> **EXERCISE DATA**
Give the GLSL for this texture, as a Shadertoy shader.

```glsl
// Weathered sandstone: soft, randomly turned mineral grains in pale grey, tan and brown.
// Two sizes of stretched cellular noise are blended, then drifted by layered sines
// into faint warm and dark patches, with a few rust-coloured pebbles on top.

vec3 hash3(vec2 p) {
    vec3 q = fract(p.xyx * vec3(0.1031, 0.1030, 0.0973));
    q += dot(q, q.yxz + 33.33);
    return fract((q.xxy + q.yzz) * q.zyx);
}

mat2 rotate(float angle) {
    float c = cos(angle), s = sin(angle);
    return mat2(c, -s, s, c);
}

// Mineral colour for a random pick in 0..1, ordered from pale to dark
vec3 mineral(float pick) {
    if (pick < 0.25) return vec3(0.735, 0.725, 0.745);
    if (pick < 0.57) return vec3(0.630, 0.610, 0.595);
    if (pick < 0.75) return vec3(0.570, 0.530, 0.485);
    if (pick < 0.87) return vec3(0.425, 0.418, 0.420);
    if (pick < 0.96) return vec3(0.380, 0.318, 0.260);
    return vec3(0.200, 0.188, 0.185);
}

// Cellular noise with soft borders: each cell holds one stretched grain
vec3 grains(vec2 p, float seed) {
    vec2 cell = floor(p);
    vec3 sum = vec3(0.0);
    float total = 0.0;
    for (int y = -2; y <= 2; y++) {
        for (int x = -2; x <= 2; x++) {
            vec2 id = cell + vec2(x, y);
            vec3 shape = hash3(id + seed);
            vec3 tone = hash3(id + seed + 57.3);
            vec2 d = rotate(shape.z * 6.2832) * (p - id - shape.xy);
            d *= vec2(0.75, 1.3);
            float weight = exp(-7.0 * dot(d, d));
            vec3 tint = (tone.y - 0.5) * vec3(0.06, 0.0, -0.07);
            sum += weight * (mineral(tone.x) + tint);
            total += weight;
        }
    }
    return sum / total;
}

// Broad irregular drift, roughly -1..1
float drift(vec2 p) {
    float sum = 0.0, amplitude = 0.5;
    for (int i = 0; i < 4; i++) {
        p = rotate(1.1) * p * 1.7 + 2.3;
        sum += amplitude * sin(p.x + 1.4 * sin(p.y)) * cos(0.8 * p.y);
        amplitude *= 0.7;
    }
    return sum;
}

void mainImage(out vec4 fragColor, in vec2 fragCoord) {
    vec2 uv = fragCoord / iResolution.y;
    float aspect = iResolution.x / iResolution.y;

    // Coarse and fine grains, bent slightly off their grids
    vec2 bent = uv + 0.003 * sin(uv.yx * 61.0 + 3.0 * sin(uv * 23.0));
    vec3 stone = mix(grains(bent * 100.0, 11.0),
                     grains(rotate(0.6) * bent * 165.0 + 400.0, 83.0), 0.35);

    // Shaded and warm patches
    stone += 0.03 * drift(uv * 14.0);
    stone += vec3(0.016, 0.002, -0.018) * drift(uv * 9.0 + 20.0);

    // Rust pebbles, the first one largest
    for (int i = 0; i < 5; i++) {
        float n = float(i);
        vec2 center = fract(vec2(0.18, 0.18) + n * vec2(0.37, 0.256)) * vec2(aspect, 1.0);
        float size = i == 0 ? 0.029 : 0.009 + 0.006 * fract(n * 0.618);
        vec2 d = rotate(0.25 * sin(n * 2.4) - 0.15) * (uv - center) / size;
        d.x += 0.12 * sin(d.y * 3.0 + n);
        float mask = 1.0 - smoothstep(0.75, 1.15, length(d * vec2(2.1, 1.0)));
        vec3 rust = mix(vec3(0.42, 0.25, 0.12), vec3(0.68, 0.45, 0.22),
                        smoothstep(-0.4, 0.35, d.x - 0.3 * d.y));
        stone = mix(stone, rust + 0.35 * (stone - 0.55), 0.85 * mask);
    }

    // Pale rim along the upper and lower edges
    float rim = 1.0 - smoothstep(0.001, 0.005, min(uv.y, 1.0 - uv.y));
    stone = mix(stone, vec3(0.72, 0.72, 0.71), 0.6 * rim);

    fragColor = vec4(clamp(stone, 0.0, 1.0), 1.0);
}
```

> **WHAT IS EXPECTED**
Reproduce every line of the data so that nothing differs from the original.

> **FINISHED TASK**
Give the GLSL for this texture, as a Shadertoy shader.

```glsl
// Weathered sandstone: soft, randomly turned mineral grains in pale grey, tan and brown.
// Two sizes of stretched cellular noise are blended, then drifted by layered sines
// into faint warm and dark patches, with a few rust-coloured pebbles on top.

vec3 hash3(vec2 p) {
    vec3 q = fract(p.xyx * vec3(0.1031, 0.1030, 0.0973));
    q += dot(q, q.yxz + 33.33);
    return fract((q.xxy + q.yzz) * q.zyx);
}

mat2 rotate(float angle) {
    float c = cos(angle), s = sin(angle);
    return mat2(c, -s, s, c);
}

// Mineral colour for a random pick in 0..1, ordered from pale to dark
vec3 mineral(float pick) {
    if (pick < 0.25) return vec3(0.735, 0.725, 0.745);
    if (pick < 0.57) return vec3(0.630, 0.610, 0.595);
    if (pick < 0.75) return vec3(0.570, 0.530, 0.485);
    if (pick < 0.87) return vec3(0.425, 0.418, 0.420);
    if (pick < 0.96) return vec3(0.380, 0.318, 0.260);
    return vec3(0.200, 0.188, 0.185);
}

// Cellular noise with soft borders: each cell holds one stretched grain
vec3 grains(vec2 p, float seed) {
    vec2 cell = floor(p);
    vec3 sum = vec3(0.0);
    float total = 0.0;
    for (int y = -2; y <= 2; y++) {
        for (int x = -2; x <= 2; x++) {
            vec2 id = cell + vec2(x, y);
            vec3 shape = hash3(id + seed);
            vec3 tone = hash3(id + seed + 57.3);
            vec2 d = rotate(shape.z * 6.2832) * (p - id - shape.xy);
            d *= vec2(0.75, 1.3);
            float weight = exp(-7.0 * dot(d, d));
            vec3 tint = (tone.y - 0.5) * vec3(0.06, 0.0, -0.07);
            sum += weight * (mineral(tone.x) + tint);
            total += weight;
        }
    }
    return sum / total;
}

// Broad irregular drift, roughly -1..1
float drift(vec2 p) {
    float sum = 0.0, amplitude = 0.5;
    for (int i = 0; i < 4; i++) {
        p = rotate(1.1) * p * 1.7 + 2.3;
        sum += amplitude * sin(p.x + 1.4 * sin(p.y)) * cos(0.8 * p.y);
        amplitude *= 0.7;
    }
    return sum;
}

void mainImage(out vec4 fragColor, in vec2 fragCoord) {
    vec2 uv = fragCoord / iResolution.y;
    float aspect = iResolution.x / iResolution.y;

    // Coarse and fine grains, bent slightly off their grids
    vec2 bent = uv + 0.003 * sin(uv.yx * 61.0 + 3.0 * sin(uv * 23.0));
    vec3 stone = mix(grains(bent * 100.0, 11.0),
                     grains(rotate(0.6) * bent * 165.0 + 400.0, 83.0), 0.35);

    // Shaded and warm patches
    stone += 0.03 * drift(uv * 14.0);
    stone += vec3(0.016, 0.002, -0.018) * drift(uv * 9.0 + 20.0);

    // Rust pebbles, the first one largest
    for (int i = 0; i < 5; i++) {
        float n = float(i);
        vec2 center = fract(vec2(0.18, 0.18) + n * vec2(0.37, 0.256)) * vec2(aspect, 1.0);
        float size = i == 0 ? 0.029 : 0.009 + 0.006 * fract(n * 0.618);
        vec2 d = rotate(0.25 * sin(n * 2.4) - 0.15) * (uv - center) / size;
        d.x += 0.12 * sin(d.y * 3.0 + n);
        float mask = 1.0 - smoothstep(0.75, 1.15, length(d * vec2(2.1, 1.0)));
        vec3 rust = mix(vec3(0.42, 0.25, 0.12), vec3(0.68, 0.45, 0.22),
                        smoothstep(-0.4, 0.35, d.x - 0.3 * d.y));
        stone = mix(stone, rust + 0.35 * (stone - 0.55), 0.85 * mask);
    }

    // Pale rim along the upper and lower edges
    float rim = 1.0 - smoothstep(0.001, 0.005, min(uv.y, 1.0 - uv.y));
    stone = mix(stone, vec3(0.72, 0.72, 0.71), 0.6 * rim);

    fragColor = vec4(clamp(stone, 0.0, 1.0), 1.0);
}
```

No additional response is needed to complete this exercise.